-- TRY IT --
Copy the entries below exactly. Images do not belong in the copy.

Dataset entries:
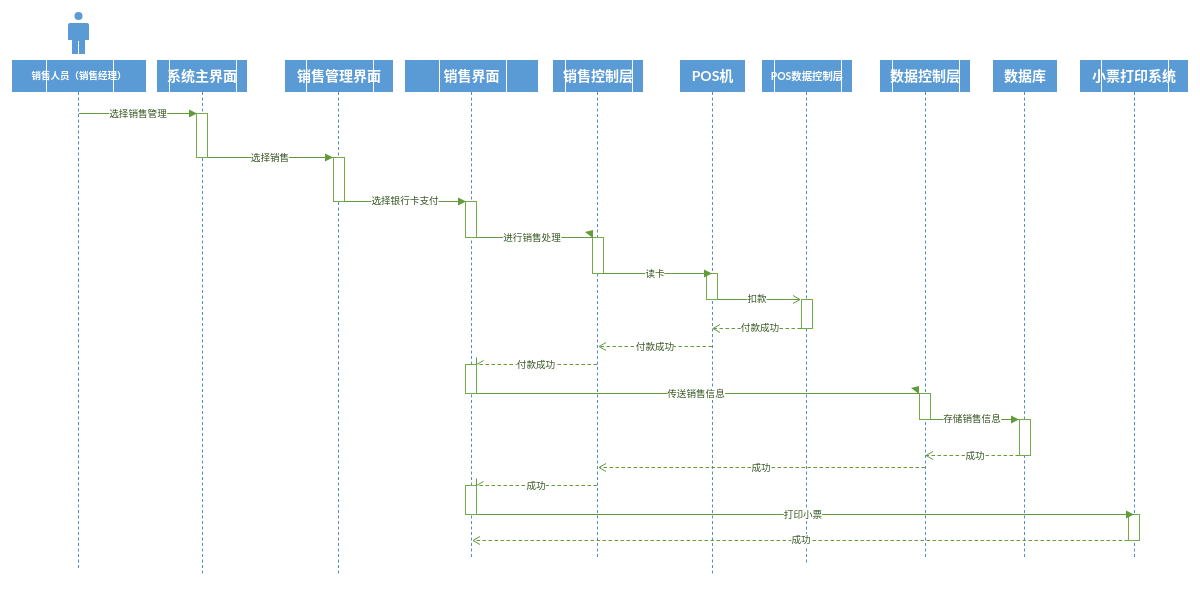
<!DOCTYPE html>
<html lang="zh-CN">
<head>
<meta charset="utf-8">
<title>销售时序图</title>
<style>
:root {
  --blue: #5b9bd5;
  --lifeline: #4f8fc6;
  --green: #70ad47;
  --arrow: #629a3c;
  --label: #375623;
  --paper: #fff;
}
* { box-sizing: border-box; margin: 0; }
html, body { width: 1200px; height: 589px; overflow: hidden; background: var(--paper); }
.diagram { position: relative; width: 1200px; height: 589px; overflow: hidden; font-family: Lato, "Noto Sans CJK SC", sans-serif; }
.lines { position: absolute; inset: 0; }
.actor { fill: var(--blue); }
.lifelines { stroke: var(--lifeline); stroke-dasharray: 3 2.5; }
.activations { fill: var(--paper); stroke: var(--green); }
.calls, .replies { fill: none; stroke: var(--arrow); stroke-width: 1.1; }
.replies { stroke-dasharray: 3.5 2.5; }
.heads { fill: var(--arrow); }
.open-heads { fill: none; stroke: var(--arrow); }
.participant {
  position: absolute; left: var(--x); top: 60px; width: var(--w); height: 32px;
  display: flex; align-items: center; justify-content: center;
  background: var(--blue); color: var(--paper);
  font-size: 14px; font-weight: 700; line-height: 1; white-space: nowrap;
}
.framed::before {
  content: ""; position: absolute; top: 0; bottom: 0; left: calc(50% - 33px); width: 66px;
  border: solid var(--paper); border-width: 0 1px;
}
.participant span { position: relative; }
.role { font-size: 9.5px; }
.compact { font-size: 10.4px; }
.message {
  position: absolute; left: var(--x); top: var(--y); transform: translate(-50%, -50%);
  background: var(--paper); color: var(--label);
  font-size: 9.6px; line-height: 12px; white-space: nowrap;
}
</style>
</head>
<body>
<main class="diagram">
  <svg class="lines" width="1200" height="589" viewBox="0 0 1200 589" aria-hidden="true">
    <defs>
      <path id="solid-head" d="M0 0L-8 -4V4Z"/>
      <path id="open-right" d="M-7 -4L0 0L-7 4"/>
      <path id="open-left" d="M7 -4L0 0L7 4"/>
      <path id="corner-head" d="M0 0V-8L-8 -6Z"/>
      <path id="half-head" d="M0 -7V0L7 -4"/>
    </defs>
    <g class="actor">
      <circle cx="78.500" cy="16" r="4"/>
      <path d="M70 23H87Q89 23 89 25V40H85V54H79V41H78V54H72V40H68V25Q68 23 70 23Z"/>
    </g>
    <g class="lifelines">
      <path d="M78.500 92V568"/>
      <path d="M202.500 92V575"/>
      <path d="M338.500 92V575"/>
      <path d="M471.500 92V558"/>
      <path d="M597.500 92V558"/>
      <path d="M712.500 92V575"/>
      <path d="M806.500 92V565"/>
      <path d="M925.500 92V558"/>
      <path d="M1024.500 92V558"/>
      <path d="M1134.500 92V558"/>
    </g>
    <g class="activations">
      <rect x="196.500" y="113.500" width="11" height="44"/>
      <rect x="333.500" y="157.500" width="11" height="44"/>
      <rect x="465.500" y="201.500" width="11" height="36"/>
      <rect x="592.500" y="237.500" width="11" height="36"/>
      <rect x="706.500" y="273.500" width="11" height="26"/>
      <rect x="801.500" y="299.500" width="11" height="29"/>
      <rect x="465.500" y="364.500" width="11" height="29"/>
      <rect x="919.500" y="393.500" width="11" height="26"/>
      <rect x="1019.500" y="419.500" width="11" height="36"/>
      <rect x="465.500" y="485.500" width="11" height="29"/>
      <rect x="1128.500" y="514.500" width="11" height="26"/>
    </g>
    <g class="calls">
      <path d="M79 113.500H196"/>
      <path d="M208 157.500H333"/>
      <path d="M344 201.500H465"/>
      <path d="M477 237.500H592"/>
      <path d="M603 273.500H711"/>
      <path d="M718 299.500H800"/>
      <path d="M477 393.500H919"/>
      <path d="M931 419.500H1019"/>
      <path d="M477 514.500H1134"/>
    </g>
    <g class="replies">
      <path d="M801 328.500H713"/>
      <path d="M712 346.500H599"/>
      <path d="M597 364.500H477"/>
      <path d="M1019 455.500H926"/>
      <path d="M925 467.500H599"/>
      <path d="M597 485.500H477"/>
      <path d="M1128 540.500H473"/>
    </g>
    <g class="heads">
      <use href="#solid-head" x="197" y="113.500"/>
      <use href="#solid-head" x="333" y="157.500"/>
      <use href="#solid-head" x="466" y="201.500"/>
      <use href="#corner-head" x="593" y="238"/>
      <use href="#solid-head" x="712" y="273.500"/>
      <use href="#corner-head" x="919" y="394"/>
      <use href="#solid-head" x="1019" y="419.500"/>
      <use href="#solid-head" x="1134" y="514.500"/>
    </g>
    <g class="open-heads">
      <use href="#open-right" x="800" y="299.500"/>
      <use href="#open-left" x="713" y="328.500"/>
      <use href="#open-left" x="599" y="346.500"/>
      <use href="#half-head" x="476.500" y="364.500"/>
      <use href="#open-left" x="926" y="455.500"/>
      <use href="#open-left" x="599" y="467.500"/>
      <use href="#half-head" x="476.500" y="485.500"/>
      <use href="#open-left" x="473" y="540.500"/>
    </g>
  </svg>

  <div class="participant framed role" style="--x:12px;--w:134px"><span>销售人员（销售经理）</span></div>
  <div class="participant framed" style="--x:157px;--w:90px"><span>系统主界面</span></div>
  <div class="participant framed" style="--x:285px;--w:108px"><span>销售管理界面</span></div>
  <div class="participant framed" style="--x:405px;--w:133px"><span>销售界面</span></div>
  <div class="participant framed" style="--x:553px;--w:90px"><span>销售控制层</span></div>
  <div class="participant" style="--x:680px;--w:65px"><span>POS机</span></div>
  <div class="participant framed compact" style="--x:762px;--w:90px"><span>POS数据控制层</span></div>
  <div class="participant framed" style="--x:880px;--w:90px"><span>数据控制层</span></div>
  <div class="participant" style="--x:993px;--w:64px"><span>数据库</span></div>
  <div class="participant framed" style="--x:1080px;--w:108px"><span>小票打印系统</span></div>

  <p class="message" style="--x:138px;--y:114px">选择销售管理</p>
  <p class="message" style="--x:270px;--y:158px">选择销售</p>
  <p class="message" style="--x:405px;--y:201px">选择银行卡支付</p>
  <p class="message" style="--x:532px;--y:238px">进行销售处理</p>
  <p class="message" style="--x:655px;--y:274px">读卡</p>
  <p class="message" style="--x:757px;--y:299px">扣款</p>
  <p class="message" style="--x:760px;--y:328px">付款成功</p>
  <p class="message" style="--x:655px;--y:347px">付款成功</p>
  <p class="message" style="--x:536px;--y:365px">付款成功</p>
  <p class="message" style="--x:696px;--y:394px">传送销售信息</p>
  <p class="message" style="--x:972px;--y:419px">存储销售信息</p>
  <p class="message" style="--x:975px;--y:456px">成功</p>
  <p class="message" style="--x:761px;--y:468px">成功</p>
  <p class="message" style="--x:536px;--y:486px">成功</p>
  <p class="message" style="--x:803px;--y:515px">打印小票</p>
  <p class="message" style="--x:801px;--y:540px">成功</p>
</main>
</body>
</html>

-- WORKED SOLUTION --
<!DOCTYPE html>
<html lang="zh-CN">
<head>
<meta charset="utf-8">
<title>销售时序图</title>
<style>
:root {
  --blue: #5b9bd5;
  --lifeline: #4f8fc6;
  --green: #70ad47;
  --arrow: #629a3c;
  --label: #375623;
  --paper: #fff;
}
* { box-sizing: border-box; margin: 0; }
html, body { width: 1200px; height: 589px; overflow: hidden; background: var(--paper); }
.diagram { position: relative; width: 1200px; height: 589px; overflow: hidden; font-family: Lato, "Noto Sans CJK SC", sans-serif; }
.lines { position: absolute; inset: 0; }
.actor { fill: var(--blue); }
.lifelines { stroke: var(--lifeline); stroke-dasharray: 3 2.5; }
.activations { fill: var(--paper); stroke: var(--green); }
.calls, .replies { fill: none; stroke: var(--arrow); stroke-width: 1.1; }
.replies { stroke-dasharray: 3.5 2.5; }
.heads { fill: var(--arrow); }
.open-heads { fill: none; stroke: var(--arrow); }
.participant {
  position: absolute; left: var(--x); top: 60px; width: var(--w); height: 32px;
  display: flex; align-items: center; justify-content: center;
  background: var(--blue); color: var(--paper);
  font-size: 14px; font-weight: 700; line-height: 1; white-space: nowrap;
}
.framed::before {
  content: ""; position: absolute; top: 0; bottom: 0; left: calc(50% - 33px); width: 66px;
  border: solid var(--paper); border-width: 0 1px;
}
.participant span { position: relative; }
.role { font-size: 9.5px; }
.compact { font-size: 10.4px; }
.message {
  position: absolute; left: var(--x); top: var(--y); transform: translate(-50%, -50%);
  background: var(--paper); color: var(--label);
  font-size: 9.6px; line-height: 12px; white-space: nowrap;
}
</style>
</head>
<body>
<main class="diagram">
  <svg class="lines" width="1200" height="589" viewBox="0 0 1200 589" aria-hidden="true">
    <defs>
      <path id="solid-head" d="M0 0L-8 -4V4Z"/>
      <path id="open-right" d="M-7 -4L0 0L-7 4"/>
      <path id="open-left" d="M7 -4L0 0L7 4"/>
      <path id="corner-head" d="M0 0V-8L-8 -6Z"/>
      <path id="half-head" d="M0 -7V0L7 -4"/>
    </defs>
    <g class="actor">
      <circle cx="78.500" cy="16" r="4"/>
      <path d="M70 23H87Q89 23 89 25V40H85V54H79V41H78V54H72V40H68V25Q68 23 70 23Z"/>
    </g>
    <g class="lifelines">
      <path d="M78.500 92V568"/>
      <path d="M202.500 92V575"/>
      <path d="M338.500 92V575"/>
      <path d="M471.500 92V558"/>
      <path d="M597.500 92V558"/>
      <path d="M712.500 92V575"/>
      <path d="M806.500 92V565"/>
      <path d="M925.500 92V558"/>
      <path d="M1024.500 92V558"/>
      <path d="M1134.500 92V558"/>
    </g>
    <g class="activations">
      <rect x="196.500" y="113.500" width="11" height="44"/>
      <rect x="333.500" y="157.500" width="11" height="44"/>
      <rect x="465.500" y="201.500" width="11" height="36"/>
      <rect x="592.500" y="237.500" width="11" height="36"/>
      <rect x="706.500" y="273.500" width="11" height="26"/>
      <rect x="801.500" y="299.500" width="11" height="29"/>
      <rect x="465.500" y="364.500" width="11" height="29"/>
      <rect x="919.500" y="393.500" width="11" height="26"/>
      <rect x="1019.500" y="419.500" width="11" height="36"/>
      <rect x="465.500" y="485.500" width="11" height="29"/>
      <rect x="1128.500" y="514.500" width="11" height="26"/>
    </g>
    <g class="calls">
      <path d="M79 113.500H196"/>
      <path d="M208 157.500H333"/>
      <path d="M344 201.500H465"/>
      <path d="M477 237.500H592"/>
      <path d="M603 273.500H711"/>
      <path d="M718 299.500H800"/>
      <path d="M477 393.500H919"/>
      <path d="M931 419.500H1019"/>
      <path d="M477 514.500H1134"/>
    </g>
    <g class="replies">
      <path d="M801 328.500H713"/>
      <path d="M712 346.500H599"/>
      <path d="M597 364.500H477"/>
      <path d="M1019 455.500H926"/>
      <path d="M925 467.500H599"/>
      <path d="M597 485.500H477"/>
      <path d="M1128 540.500H473"/>
    </g>
    <g class="heads">
      <use href="#solid-head" x="197" y="113.500"/>
      <use href="#solid-head" x="333" y="157.500"/>
      <use href="#solid-head" x="466" y="201.500"/>
      <use href="#corner-head" x="593" y="238"/>
      <use href="#solid-head" x="712" y="273.500"/>
      <use href="#corner-head" x="919" y="394"/>
      <use href="#solid-head" x="1019" y="419.500"/>
      <use href="#solid-head" x="1134" y="514.500"/>
    </g>
    <g class="open-heads">
      <use href="#open-right" x="800" y="299.500"/>
      <use href="#open-left" x="713" y="328.500"/>
      <use href="#open-left" x="599" y="346.500"/>
      <use href="#half-head" x="476.500" y="364.500"/>
      <use href="#open-left" x="926" y="455.500"/>
      <use href="#open-left" x="599" y="467.500"/>
      <use href="#half-head" x="476.500" y="485.500"/>
      <use href="#open-left" x="473" y="540.500"/>
    </g>
  </svg>

  <div class="participant framed role" style="--x:12px;--w:134px"><span>销售人员（销售经理）</span></div>
  <div class="participant framed" style="--x:157px;--w:90px"><span>系统主界面</span></div>
  <div class="participant framed" style="--x:285px;--w:108px"><span>销售管理界面</span></div>
  <div class="participant framed" style="--x:405px;--w:133px"><span>销售界面</span></div>
  <div class="participant framed" style="--x:553px;--w:90px"><span>销售控制层</span></div>
  <div class="participant" style="--x:680px;--w:65px"><span>POS机</span></div>
  <div class="participant framed compact" style="--x:762px;--w:90px"><span>POS数据控制层</span></div>
  <div class="participant framed" style="--x:880px;--w:90px"><span>数据控制层</span></div>
  <div class="participant" style="--x:993px;--w:64px"><span>数据库</span></div>
  <div class="participant framed" style="--x:1080px;--w:108px"><span>小票打印系统</span></div>

  <p class="message" style="--x:138px;--y:114px">选择销售管理</p>
  <p class="message" style="--x:270px;--y:158px">选择销售</p>
  <p class="message" style="--x:405px;--y:201px">选择银行卡支付</p>
  <p class="message" style="--x:532px;--y:238px">进行销售处理</p>
  <p class="message" style="--x:655px;--y:274px">读卡</p>
  <p class="message" style="--x:757px;--y:299px">扣款</p>
  <p class="message" style="--x:760px;--y:328px">付款成功</p>
  <p class="message" style="--x:655px;--y:347px">付款成功</p>
  <p class="message" style="--x:536px;--y:365px">付款成功</p>
  <p class="message" style="--x:696px;--y:394px">传送销售信息</p>
  <p class="message" style="--x:972px;--y:419px">存储销售信息</p>
  <p class="message" style="--x:975px;--y:456px">成功</p>
  <p class="message" style="--x:761px;--y:468px">成功</p>
  <p class="message" style="--x:536px;--y:486px">成功</p>
  <p class="message" style="--x:803px;--y:515px">打印小票</p>
  <p class="message" style="--x:801px;--y:540px">成功</p>
</main>
</body>
</html>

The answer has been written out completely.